Yesterday I saw a notice on LinkedIn that stuck in my heart and made me think about all the “What ifs…” of life. You know, the positive side of the many moments in life that turn out well, as in “What if I/we/they hadn’t done that?”
For me, this “What if” memory triggered by the LinkedIn note was special. It was one of those unexpected moments when a bit of joy creeps into your day and makes you stop and reflect, and helps you overcome all the “If onlys…”.
Here is an excerpt from the message:
“Sharing with you all that I am a best-selling published Children’s book author with my first book now available! This book started as a Tall Tales Speech in my first year in Toastmasters. The tale was so inspirational and fun to tell that I knew it needed to be a children’s book. It reached number 6 on Amazon for winter activity books on launch day!
It is my mission to inspire and help to build confidence in young children and adults through coaching and building skills in sport.”
It goes without saying that publishing a book and getting it listed on Amazon day #1 is quite an accomplishment, as in “What if I hadn’t taken that Toastmasters course?” Or “What if I hadn’t taken the leap from the inspiration of the talk to write the book?” Either of those would be enough to fulfill a “What if?”
For me, however, there is a much more personal “What if?” in this story, the part that brings some tears to my eyes. You see, my “What if” has to do with the reality that this best-selling author is in fact a cancer survivor, a colleague and most important will always be a personal inspiration.
I won’t go into all the details of their journey because although I know this person has always acknowledged their survivorship, they also do not define their life by that survivorship alone.

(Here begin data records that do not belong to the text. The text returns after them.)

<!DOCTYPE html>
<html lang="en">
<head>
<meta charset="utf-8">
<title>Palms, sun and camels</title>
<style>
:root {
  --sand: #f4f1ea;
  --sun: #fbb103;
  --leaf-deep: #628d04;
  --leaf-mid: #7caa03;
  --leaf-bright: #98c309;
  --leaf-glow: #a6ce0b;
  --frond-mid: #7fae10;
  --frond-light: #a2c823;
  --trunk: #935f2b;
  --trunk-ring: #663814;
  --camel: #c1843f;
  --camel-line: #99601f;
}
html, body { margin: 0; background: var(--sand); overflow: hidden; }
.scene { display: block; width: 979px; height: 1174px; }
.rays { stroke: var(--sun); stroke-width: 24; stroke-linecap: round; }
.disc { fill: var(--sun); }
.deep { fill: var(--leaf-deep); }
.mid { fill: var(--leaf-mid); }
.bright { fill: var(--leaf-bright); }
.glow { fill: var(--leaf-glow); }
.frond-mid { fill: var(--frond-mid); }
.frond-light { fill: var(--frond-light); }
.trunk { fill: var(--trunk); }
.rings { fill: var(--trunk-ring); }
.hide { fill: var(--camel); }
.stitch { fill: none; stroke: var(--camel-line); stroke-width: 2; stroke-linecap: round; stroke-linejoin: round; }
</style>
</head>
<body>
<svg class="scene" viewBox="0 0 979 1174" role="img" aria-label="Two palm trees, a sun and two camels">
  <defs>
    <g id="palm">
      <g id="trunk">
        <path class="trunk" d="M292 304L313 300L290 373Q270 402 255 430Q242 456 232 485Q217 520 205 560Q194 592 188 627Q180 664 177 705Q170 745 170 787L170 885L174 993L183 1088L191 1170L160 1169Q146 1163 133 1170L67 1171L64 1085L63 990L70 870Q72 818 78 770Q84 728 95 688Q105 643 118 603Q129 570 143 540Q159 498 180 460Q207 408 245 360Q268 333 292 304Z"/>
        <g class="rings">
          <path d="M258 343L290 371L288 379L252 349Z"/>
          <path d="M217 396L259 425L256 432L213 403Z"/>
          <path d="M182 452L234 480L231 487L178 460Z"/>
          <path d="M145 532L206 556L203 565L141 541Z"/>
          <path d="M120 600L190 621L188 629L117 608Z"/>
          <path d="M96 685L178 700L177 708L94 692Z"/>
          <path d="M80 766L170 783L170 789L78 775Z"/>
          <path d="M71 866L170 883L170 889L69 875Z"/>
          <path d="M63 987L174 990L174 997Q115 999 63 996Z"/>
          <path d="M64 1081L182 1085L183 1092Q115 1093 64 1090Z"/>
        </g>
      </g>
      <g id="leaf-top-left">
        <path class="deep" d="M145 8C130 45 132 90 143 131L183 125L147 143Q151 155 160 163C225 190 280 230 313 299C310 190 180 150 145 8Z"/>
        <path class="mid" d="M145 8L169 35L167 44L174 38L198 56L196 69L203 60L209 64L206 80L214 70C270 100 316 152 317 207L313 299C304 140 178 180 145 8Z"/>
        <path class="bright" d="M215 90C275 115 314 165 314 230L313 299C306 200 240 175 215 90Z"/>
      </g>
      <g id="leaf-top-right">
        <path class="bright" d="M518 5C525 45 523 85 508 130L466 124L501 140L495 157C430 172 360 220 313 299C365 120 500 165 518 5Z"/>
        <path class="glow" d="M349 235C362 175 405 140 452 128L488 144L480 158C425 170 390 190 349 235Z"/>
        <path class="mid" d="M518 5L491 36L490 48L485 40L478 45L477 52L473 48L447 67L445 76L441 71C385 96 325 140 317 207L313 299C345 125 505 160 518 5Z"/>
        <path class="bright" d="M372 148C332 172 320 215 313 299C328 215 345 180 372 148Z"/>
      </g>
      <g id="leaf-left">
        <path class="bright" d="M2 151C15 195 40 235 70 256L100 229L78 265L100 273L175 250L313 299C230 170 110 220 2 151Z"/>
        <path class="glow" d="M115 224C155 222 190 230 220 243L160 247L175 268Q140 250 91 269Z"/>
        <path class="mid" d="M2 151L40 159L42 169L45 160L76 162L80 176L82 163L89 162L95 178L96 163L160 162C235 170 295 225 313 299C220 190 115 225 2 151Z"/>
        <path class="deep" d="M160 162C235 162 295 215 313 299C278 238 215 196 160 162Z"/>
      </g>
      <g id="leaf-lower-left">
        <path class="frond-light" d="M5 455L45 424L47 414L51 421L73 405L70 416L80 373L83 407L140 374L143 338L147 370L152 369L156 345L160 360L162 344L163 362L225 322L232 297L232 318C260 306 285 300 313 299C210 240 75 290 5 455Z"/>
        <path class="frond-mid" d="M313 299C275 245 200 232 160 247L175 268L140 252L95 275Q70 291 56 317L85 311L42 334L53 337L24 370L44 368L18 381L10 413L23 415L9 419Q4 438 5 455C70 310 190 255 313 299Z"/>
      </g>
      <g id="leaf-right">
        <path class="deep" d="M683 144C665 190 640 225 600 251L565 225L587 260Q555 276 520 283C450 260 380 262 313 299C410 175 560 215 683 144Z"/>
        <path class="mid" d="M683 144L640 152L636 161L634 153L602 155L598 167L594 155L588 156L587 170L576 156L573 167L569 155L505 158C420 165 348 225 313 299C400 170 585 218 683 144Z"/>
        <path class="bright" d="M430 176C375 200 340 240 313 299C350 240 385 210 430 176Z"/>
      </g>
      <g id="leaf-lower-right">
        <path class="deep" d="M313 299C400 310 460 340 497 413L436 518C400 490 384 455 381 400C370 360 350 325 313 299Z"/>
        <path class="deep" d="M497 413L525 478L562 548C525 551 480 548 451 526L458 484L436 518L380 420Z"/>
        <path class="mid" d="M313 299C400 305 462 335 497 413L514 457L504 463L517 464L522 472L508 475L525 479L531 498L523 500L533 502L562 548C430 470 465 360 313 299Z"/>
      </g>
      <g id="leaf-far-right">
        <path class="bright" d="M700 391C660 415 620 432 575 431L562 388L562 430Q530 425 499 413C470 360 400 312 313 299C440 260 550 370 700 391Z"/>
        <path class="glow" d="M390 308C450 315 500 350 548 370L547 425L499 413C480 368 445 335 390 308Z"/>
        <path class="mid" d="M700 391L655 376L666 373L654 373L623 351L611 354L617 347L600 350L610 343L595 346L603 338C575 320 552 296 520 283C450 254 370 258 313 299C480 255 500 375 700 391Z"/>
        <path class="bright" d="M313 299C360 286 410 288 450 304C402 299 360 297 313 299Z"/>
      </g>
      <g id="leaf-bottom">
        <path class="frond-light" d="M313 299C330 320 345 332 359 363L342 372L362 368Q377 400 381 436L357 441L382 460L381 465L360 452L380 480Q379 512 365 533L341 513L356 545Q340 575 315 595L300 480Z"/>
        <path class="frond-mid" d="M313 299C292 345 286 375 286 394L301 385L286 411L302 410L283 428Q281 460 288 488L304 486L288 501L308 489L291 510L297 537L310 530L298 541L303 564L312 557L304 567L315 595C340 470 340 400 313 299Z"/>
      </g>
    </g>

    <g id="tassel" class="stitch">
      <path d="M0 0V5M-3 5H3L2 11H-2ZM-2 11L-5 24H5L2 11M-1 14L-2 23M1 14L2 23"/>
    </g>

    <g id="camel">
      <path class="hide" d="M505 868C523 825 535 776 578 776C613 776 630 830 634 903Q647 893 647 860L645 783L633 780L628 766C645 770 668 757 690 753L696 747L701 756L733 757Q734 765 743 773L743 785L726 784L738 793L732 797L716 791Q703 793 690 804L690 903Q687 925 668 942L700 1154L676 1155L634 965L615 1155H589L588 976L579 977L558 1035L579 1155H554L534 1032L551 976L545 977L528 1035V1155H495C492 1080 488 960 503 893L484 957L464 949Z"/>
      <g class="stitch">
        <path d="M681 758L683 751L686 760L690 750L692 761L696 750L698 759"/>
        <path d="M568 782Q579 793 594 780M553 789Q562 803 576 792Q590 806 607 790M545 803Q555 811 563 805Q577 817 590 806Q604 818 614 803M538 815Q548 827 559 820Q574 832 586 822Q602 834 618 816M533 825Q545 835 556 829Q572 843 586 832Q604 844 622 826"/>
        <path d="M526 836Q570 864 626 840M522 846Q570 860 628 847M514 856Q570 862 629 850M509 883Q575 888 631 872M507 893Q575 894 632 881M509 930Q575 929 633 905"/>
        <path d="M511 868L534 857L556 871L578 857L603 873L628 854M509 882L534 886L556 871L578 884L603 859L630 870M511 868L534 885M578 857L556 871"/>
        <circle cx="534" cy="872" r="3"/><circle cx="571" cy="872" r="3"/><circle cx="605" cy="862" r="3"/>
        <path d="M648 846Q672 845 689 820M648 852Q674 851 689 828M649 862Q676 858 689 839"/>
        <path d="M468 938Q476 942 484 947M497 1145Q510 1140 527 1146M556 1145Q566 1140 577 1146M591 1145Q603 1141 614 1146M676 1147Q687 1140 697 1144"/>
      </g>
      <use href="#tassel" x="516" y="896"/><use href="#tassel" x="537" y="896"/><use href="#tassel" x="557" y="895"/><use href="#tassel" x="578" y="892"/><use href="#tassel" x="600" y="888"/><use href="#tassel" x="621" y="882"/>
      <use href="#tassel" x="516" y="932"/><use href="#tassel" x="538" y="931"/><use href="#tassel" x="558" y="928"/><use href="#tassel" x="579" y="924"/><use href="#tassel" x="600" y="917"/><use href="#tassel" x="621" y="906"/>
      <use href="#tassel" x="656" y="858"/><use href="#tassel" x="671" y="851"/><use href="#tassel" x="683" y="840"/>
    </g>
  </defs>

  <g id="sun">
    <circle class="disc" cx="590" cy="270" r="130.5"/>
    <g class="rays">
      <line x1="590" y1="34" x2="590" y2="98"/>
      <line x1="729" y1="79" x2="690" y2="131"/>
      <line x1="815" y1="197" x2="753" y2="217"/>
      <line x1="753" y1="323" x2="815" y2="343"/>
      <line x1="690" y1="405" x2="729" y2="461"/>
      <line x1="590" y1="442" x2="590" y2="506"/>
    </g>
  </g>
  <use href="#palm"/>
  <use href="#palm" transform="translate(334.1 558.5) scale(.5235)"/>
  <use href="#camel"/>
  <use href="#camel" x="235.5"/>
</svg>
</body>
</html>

However, just like so many of you who read this blog and are either cancer survivors yourselves, a loved-one and/or caregiver of a cancer survivor, or support those with cancer and cancer survivors, our “What ifs?” gives us the encouragement to help others celebrate their “What ifs”. We need to share our “What ifs” because it is those moments that make us who we are.
You see, this “new author” had reached out to me a number of years ago because they had a lump. I was concerned that—at the time—the treatment for the suspected type of cancer was just evolving and getting both the diagnosis and the treatment correct was critical to taking advantage of that new and complex knowledge. The odds of a successful journey, in my opinion, rested on getting the basic diagnostics and treatment done in line with what we knew to be most effective at the time.
There were barriers, such as an HMO that wasn’t exactly excited at the prospect of one of their insureds traveling and being treated at a major cancer center. In another one of those special “What ifs?” the HMO agreed that it was the best approach for the patient’s treatment.
That part of the story worked out well: the diagnosis was confirmed by the major center with the best expertise to treat the cancer; treatment was agonizing and successful; and survival was the outcome.
I don’t know all the details of that survival however I do know that my friend turned out to be an inspiration to others who faced similar journeys. They were athletic and participated in strenuous events, again inspiring others. Their outlook on life certainly hasn’t dimmed, notwithstanding I suspect the moments that all of us face as we deal with our own “What if’s.”
Now, here is a message that has filled my heart with joy and my eyes with tears as I read it (and again as I write this). And I know that there will be children who will read this author’s book and have their hearts filled with happiness and inspiration as well.
So today that is my “What if?” as in “What if we had not had those initial conversations? What if she had not gotten the best diagnostics and treatment from the outstanding physicians and cancer center, which really did have the needed expertise to treat her illness as best we knew at that moment? What if that HMO hadn’t let her get her care out of network? What if she hadn’t persevered through the complications of that treatment to maintain her wonderful outlook on life?”
Our worlds are full of “What ifs?” We need to celebrate the ones that turn out well, the ones that fill our lives with happiness and joy, especially when that joy comes from the moments that cancer survivors brings into our lives.
I could share a lot of other personal “What ifs?” and I suspect you can as well: “What ifs?” that are important to you in ways that you may not even recognize, like the good friend you meet later in life who had a life-threatening cancer diagnosis years ago, survived, and is there to be someone who listens, shares your life, and provides a shoulder to lean on in your time of need.
Sadly, we have too many “If onlys” in our lives, the thoughts of “If only they had done this or that they would be alive today…” That is the grief all of us share.
Today, let’s take a day to think more about the “What ifs” and the good things that happened because we had a discussion, an intervention, a direction, an opportunity to take a better path. I am willing to bet you could come up with a lot of wonderful “What ifs,” if you just take a moment to think about it.
And let us take every day to pray that we will continue to see the happiness of many more “What ifs” fill our lives with joy, overcoming the sadness of the too many unfortunate journeys of those we have loved and cared for so deeply where a “What if” wasn’t there to make a difference.